WORK TASK ::
Write out the records in full, exactly as given, but without the images.

------ LISTED ENTRIES ------

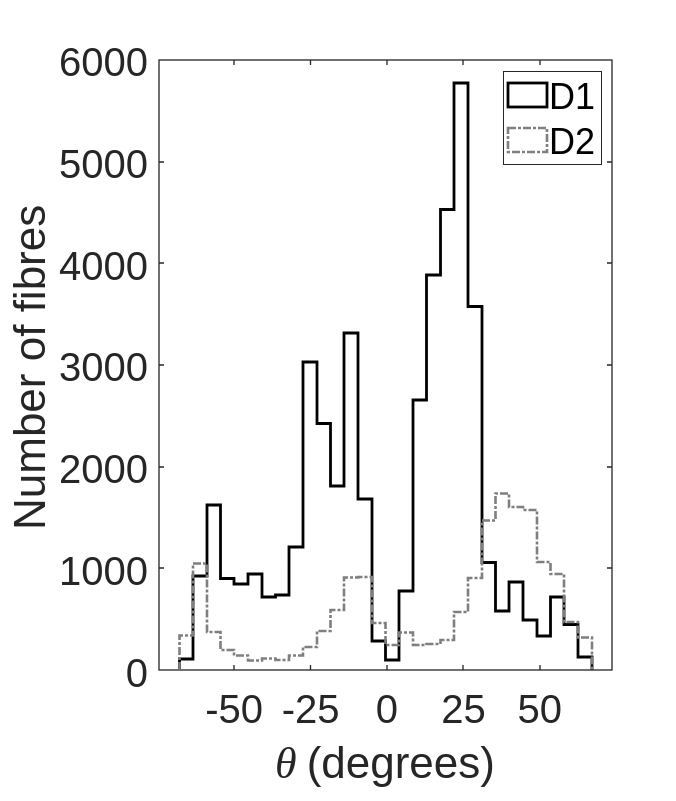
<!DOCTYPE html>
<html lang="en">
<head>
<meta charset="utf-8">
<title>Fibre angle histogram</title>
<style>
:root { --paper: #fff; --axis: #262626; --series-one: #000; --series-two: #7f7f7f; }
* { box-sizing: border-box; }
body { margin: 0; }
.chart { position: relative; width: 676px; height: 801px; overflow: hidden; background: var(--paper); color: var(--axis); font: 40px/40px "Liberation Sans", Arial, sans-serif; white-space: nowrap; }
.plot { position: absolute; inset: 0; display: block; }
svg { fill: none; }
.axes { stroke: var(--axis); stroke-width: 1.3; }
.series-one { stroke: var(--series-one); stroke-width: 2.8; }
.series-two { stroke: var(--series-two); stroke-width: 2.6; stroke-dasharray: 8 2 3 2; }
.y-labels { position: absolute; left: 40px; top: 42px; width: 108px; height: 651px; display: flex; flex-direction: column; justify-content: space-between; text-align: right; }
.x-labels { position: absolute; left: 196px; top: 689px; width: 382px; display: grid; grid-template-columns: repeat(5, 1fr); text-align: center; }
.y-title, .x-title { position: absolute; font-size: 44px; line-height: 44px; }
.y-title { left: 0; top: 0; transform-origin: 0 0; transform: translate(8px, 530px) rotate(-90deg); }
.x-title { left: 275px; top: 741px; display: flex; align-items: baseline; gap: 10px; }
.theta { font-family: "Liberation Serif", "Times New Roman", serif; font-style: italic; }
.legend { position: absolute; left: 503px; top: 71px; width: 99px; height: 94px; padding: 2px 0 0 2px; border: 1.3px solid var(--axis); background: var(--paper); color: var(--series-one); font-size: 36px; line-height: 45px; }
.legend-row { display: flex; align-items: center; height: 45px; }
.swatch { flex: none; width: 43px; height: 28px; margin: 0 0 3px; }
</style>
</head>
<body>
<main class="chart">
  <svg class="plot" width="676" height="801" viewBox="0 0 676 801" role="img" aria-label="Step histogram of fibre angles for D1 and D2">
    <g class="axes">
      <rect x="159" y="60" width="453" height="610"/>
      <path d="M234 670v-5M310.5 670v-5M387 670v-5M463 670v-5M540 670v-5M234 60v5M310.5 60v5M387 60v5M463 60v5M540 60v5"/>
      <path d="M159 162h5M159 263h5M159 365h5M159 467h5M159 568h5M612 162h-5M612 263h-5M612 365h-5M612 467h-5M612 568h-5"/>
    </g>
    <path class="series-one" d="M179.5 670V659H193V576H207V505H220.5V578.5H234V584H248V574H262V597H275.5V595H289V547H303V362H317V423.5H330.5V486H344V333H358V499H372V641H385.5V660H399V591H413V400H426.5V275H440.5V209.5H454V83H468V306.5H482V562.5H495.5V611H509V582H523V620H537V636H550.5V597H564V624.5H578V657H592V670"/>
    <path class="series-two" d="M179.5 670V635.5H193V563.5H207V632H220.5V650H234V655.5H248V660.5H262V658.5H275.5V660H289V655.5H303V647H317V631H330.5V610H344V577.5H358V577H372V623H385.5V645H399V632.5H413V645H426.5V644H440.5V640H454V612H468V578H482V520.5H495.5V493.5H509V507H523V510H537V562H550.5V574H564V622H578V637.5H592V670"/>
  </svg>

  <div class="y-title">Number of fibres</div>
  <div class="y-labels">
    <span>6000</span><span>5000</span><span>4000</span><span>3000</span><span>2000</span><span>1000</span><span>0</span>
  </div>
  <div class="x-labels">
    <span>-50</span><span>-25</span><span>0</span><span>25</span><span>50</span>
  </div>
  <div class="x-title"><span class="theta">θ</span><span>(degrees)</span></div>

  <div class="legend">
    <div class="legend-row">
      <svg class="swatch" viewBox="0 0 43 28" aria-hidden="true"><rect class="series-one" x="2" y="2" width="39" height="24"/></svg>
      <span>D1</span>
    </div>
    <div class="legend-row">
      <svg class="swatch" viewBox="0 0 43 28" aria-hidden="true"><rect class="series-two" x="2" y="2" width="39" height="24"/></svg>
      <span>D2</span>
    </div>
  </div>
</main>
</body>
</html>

------

TASK OUTPUT ::
<!DOCTYPE html>
<html lang="en">
<head>
<meta charset="utf-8">
<title>Fibre angle histogram</title>
<style>
:root { --paper: #fff; --axis: #262626; --series-one: #000; --series-two: #7f7f7f; }
* { box-sizing: border-box; }
body { margin: 0; }
.chart { position: relative; width: 676px; height: 801px; overflow: hidden; background: var(--paper); color: var(--axis); font: 40px/40px "Liberation Sans", Arial, sans-serif; white-space: nowrap; }
.plot { position: absolute; inset: 0; display: block; }
svg { fill: none; }
.axes { stroke: var(--axis); stroke-width: 1.3; }
.series-one { stroke: var(--series-one); stroke-width: 2.8; }
.series-two { stroke: var(--series-two); stroke-width: 2.6; stroke-dasharray: 8 2 3 2; }
.y-labels { position: absolute; left: 40px; top: 42px; width: 108px; height: 651px; display: flex; flex-direction: column; justify-content: space-between; text-align: right; }
.x-labels { position: absolute; left: 196px; top: 689px; width: 382px; display: grid; grid-template-columns: repeat(5, 1fr); text-align: center; }
.y-title, .x-title { position: absolute; font-size: 44px; line-height: 44px; }
.y-title { left: 0; top: 0; transform-origin: 0 0; transform: translate(8px, 530px) rotate(-90deg); }
.x-title { left: 275px; top: 741px; display: flex; align-items: baseline; gap: 10px; }
.theta { font-family: "Liberation Serif", "Times New Roman", serif; font-style: italic; }
.legend { position: absolute; left: 503px; top: 71px; width: 99px; height: 94px; padding: 2px 0 0 2px; border: 1.3px solid var(--axis); background: var(--paper); color: var(--series-one); font-size: 36px; line-height: 45px; }
.legend-row { display: flex; align-items: center; height: 45px; }
.swatch { flex: none; width: 43px; height: 28px; margin: 0 0 3px; }
</style>
</head>
<body>
<main class="chart">
  <svg class="plot" width="676" height="801" viewBox="0 0 676 801" role="img" aria-label="Step histogram of fibre angles for D1 and D2">
    <g class="axes">
      <rect x="159" y="60" width="453" height="610"/>
      <path d="M234 670v-5M310.5 670v-5M387 670v-5M463 670v-5M540 670v-5M234 60v5M310.5 60v5M387 60v5M463 60v5M540 60v5"/>
      <path d="M159 162h5M159 263h5M159 365h5M159 467h5M159 568h5M612 162h-5M612 263h-5M612 365h-5M612 467h-5M612 568h-5"/>
    </g>
    <path class="series-one" d="M179.5 670V659H193V576H207V505H220.5V578.5H234V584H248V574H262V597H275.5V595H289V547H303V362H317V423.5H330.5V486H344V333H358V499H372V641H385.5V660H399V591H413V400H426.5V275H440.5V209.5H454V83H468V306.5H482V562.5H495.5V611H509V582H523V620H537V636H550.5V597H564V624.5H578V657H592V670"/>
    <path class="series-two" d="M179.5 670V635.5H193V563.5H207V632H220.5V650H234V655.5H248V660.5H262V658.5H275.5V660H289V655.5H303V647H317V631H330.5V610H344V577.5H358V577H372V623H385.5V645H399V632.5H413V645H426.5V644H440.5V640H454V612H468V578H482V520.5H495.5V493.5H509V507H523V510H537V562H550.5V574H564V622H578V637.5H592V670"/>
  </svg>

  <div class="y-title">Number of fibres</div>
  <div class="y-labels">
    <span>6000</span><span>5000</span><span>4000</span><span>3000</span><span>2000</span><span>1000</span><span>0</span>
  </div>
  <div class="x-labels">
    <span>-50</span><span>-25</span><span>0</span><span>25</span><span>50</span>
  </div>
  <div class="x-title"><span class="theta">θ</span><span>(degrees)</span></div>

  <div class="legend">
    <div class="legend-row">
      <svg class="swatch" viewBox="0 0 43 28" aria-hidden="true"><rect class="series-one" x="2" y="2" width="39" height="24"/></svg>
      <span>D1</span>
    </div>
    <div class="legend-row">
      <svg class="swatch" viewBox="0 0 43 28" aria-hidden="true"><rect class="series-two" x="2" y="2" width="39" height="24"/></svg>
      <span>D2</span>
    </div>
  </div>
</main>
</body>
</html>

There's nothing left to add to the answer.